____ Information given

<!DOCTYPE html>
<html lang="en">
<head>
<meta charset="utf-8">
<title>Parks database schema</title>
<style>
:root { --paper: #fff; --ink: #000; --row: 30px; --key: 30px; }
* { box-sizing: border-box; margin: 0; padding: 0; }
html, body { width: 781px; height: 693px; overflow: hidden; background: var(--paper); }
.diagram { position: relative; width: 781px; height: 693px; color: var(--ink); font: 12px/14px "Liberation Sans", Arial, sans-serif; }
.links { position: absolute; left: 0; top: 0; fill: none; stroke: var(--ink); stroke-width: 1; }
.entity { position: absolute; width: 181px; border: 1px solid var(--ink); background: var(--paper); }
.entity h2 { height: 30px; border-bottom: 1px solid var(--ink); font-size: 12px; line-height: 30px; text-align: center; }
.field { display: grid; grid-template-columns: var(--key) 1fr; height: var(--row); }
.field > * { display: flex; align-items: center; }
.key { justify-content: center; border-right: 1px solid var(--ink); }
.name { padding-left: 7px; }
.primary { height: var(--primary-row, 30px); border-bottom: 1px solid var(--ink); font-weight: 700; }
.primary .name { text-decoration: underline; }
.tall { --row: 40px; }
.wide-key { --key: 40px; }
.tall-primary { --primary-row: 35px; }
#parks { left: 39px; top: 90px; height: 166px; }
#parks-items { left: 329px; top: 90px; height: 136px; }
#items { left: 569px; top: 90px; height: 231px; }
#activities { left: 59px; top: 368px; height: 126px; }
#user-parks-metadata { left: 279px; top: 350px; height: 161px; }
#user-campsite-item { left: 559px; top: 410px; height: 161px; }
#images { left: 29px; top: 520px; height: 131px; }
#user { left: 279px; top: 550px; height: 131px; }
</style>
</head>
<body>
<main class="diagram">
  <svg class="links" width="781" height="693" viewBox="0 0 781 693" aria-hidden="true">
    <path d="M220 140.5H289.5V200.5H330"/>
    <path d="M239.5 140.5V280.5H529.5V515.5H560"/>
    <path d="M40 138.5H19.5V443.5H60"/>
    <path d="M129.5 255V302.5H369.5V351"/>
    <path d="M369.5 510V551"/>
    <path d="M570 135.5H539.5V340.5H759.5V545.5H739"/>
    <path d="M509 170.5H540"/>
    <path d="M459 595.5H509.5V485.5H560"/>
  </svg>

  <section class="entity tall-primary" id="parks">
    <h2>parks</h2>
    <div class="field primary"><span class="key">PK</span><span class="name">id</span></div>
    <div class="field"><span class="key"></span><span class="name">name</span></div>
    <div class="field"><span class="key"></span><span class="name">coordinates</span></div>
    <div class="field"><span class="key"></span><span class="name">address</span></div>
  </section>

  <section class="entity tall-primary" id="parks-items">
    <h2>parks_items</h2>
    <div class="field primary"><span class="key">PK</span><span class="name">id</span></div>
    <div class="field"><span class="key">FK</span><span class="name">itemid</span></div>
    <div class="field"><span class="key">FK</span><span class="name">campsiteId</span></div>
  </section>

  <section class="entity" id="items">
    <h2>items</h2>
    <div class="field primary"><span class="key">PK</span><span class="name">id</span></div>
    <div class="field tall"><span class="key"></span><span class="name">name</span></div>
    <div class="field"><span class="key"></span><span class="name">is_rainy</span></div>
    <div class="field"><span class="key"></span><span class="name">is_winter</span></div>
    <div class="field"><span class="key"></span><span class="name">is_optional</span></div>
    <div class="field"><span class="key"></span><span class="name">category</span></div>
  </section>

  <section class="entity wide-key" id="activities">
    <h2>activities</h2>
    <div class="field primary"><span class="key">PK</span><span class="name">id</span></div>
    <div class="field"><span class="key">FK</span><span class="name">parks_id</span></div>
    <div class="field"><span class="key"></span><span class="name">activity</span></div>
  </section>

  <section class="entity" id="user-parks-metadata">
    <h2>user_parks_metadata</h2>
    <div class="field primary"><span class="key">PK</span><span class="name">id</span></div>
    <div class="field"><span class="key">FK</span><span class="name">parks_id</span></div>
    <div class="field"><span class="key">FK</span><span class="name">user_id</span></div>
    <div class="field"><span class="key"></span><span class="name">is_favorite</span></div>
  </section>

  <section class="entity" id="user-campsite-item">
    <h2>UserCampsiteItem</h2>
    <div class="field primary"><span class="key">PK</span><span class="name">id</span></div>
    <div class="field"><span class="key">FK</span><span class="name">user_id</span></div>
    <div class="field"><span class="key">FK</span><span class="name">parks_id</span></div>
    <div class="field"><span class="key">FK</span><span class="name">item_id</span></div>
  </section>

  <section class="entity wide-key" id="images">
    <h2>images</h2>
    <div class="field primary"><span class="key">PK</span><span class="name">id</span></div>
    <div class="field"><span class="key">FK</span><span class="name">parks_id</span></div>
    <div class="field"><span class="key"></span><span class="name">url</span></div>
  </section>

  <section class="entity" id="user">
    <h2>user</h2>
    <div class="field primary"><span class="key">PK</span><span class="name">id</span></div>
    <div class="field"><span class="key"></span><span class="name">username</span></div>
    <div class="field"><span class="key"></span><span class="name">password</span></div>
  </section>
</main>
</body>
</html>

________

→ Assignment
So that no detail is lost, give every line of the data again exactly.

→ Task response
<!DOCTYPE html>
<html lang="en">
<head>
<meta charset="utf-8">
<title>Parks database schema</title>
<style>
:root { --paper: #fff; --ink: #000; --row: 30px; --key: 30px; }
* { box-sizing: border-box; margin: 0; padding: 0; }
html, body { width: 781px; height: 693px; overflow: hidden; background: var(--paper); }
.diagram { position: relative; width: 781px; height: 693px; color: var(--ink); font: 12px/14px "Liberation Sans", Arial, sans-serif; }
.links { position: absolute; left: 0; top: 0; fill: none; stroke: var(--ink); stroke-width: 1; }
.entity { position: absolute; width: 181px; border: 1px solid var(--ink); background: var(--paper); }
.entity h2 { height: 30px; border-bottom: 1px solid var(--ink); font-size: 12px; line-height: 30px; text-align: center; }
.field { display: grid; grid-template-columns: var(--key) 1fr; height: var(--row); }
.field > * { display: flex; align-items: center; }
.key { justify-content: center; border-right: 1px solid var(--ink); }
.name { padding-left: 7px; }
.primary { height: var(--primary-row, 30px); border-bottom: 1px solid var(--ink); font-weight: 700; }
.primary .name { text-decoration: underline; }
.tall { --row: 40px; }
.wide-key { --key: 40px; }
.tall-primary { --primary-row: 35px; }
#parks { left: 39px; top: 90px; height: 166px; }
#parks-items { left: 329px; top: 90px; height: 136px; }
#items { left: 569px; top: 90px; height: 231px; }
#activities { left: 59px; top: 368px; height: 126px; }
#user-parks-metadata { left: 279px; top: 350px; height: 161px; }
#user-campsite-item { left: 559px; top: 410px; height: 161px; }
#images { left: 29px; top: 520px; height: 131px; }
#user { left: 279px; top: 550px; height: 131px; }
</style>
</head>
<body>
<main class="diagram">
  <svg class="links" width="781" height="693" viewBox="0 0 781 693" aria-hidden="true">
    <path d="M220 140.5H289.5V200.5H330"/>
    <path d="M239.5 140.5V280.5H529.5V515.5H560"/>
    <path d="M40 138.5H19.5V443.5H60"/>
    <path d="M129.5 255V302.5H369.5V351"/>
    <path d="M369.5 510V551"/>
    <path d="M570 135.5H539.5V340.5H759.5V545.5H739"/>
    <path d="M509 170.5H540"/>
    <path d="M459 595.5H509.5V485.5H560"/>
  </svg>

  <section class="entity tall-primary" id="parks">
    <h2>parks</h2>
    <div class="field primary"><span class="key">PK</span><span class="name">id</span></div>
    <div class="field"><span class="key"></span><span class="name">name</span></div>
    <div class="field"><span class="key"></span><span class="name">coordinates</span></div>
    <div class="field"><span class="key"></span><span class="name">address</span></div>
  </section>

  <section class="entity tall-primary" id="parks-items">
    <h2>parks_items</h2>
    <div class="field primary"><span class="key">PK</span><span class="name">id</span></div>
    <div class="field"><span class="key">FK</span><span class="name">itemid</span></div>
    <div class="field"><span class="key">FK</span><span class="name">campsiteId</span></div>
  </section>

  <section class="entity" id="items">
    <h2>items</h2>
    <div class="field primary"><span class="key">PK</span><span class="name">id</span></div>
    <div class="field tall"><span class="key"></span><span class="name">name</span></div>
    <div class="field"><span class="key"></span><span class="name">is_rainy</span></div>
    <div class="field"><span class="key"></span><span class="name">is_winter</span></div>
    <div class="field"><span class="key"></span><span class="name">is_optional</span></div>
    <div class="field"><span class="key"></span><span class="name">category</span></div>
  </section>

  <section class="entity wide-key" id="activities">
    <h2>activities</h2>
    <div class="field primary"><span class="key">PK</span><span class="name">id</span></div>
    <div class="field"><span class="key">FK</span><span class="name">parks_id</span></div>
    <div class="field"><span class="key"></span><span class="name">activity</span></div>
  </section>

  <section class="entity" id="user-parks-metadata">
    <h2>user_parks_metadata</h2>
    <div class="field primary"><span class="key">PK</span><span class="name">id</span></div>
    <div class="field"><span class="key">FK</span><span class="name">parks_id</span></div>
    <div class="field"><span class="key">FK</span><span class="name">user_id</span></div>
    <div class="field"><span class="key"></span><span class="name">is_favorite</span></div>
  </section>

  <section class="entity" id="user-campsite-item">
    <h2>UserCampsiteItem</h2>
    <div class="field primary"><span class="key">PK</span><span class="name">id</span></div>
    <div class="field"><span class="key">FK</span><span class="name">user_id</span></div>
    <div class="field"><span class="key">FK</span><span class="name">parks_id</span></div>
    <div class="field"><span class="key">FK</span><span class="name">item_id</span></div>
  </section>

  <section class="entity wide-key" id="images">
    <h2>images</h2>
    <div class="field primary"><span class="key">PK</span><span class="name">id</span></div>
    <div class="field"><span class="key">FK</span><span class="name">parks_id</span></div>
    <div class="field"><span class="key"></span><span class="name">url</span></div>
  </section>

  <section class="entity" id="user">
    <h2>user</h2>
    <div class="field primary"><span class="key">PK</span><span class="name">id</span></div>
    <div class="field"><span class="key"></span><span class="name">username</span></div>
    <div class="field"><span class="key"></span><span class="name">password</span></div>
  </section>
</main>
</body>
</html>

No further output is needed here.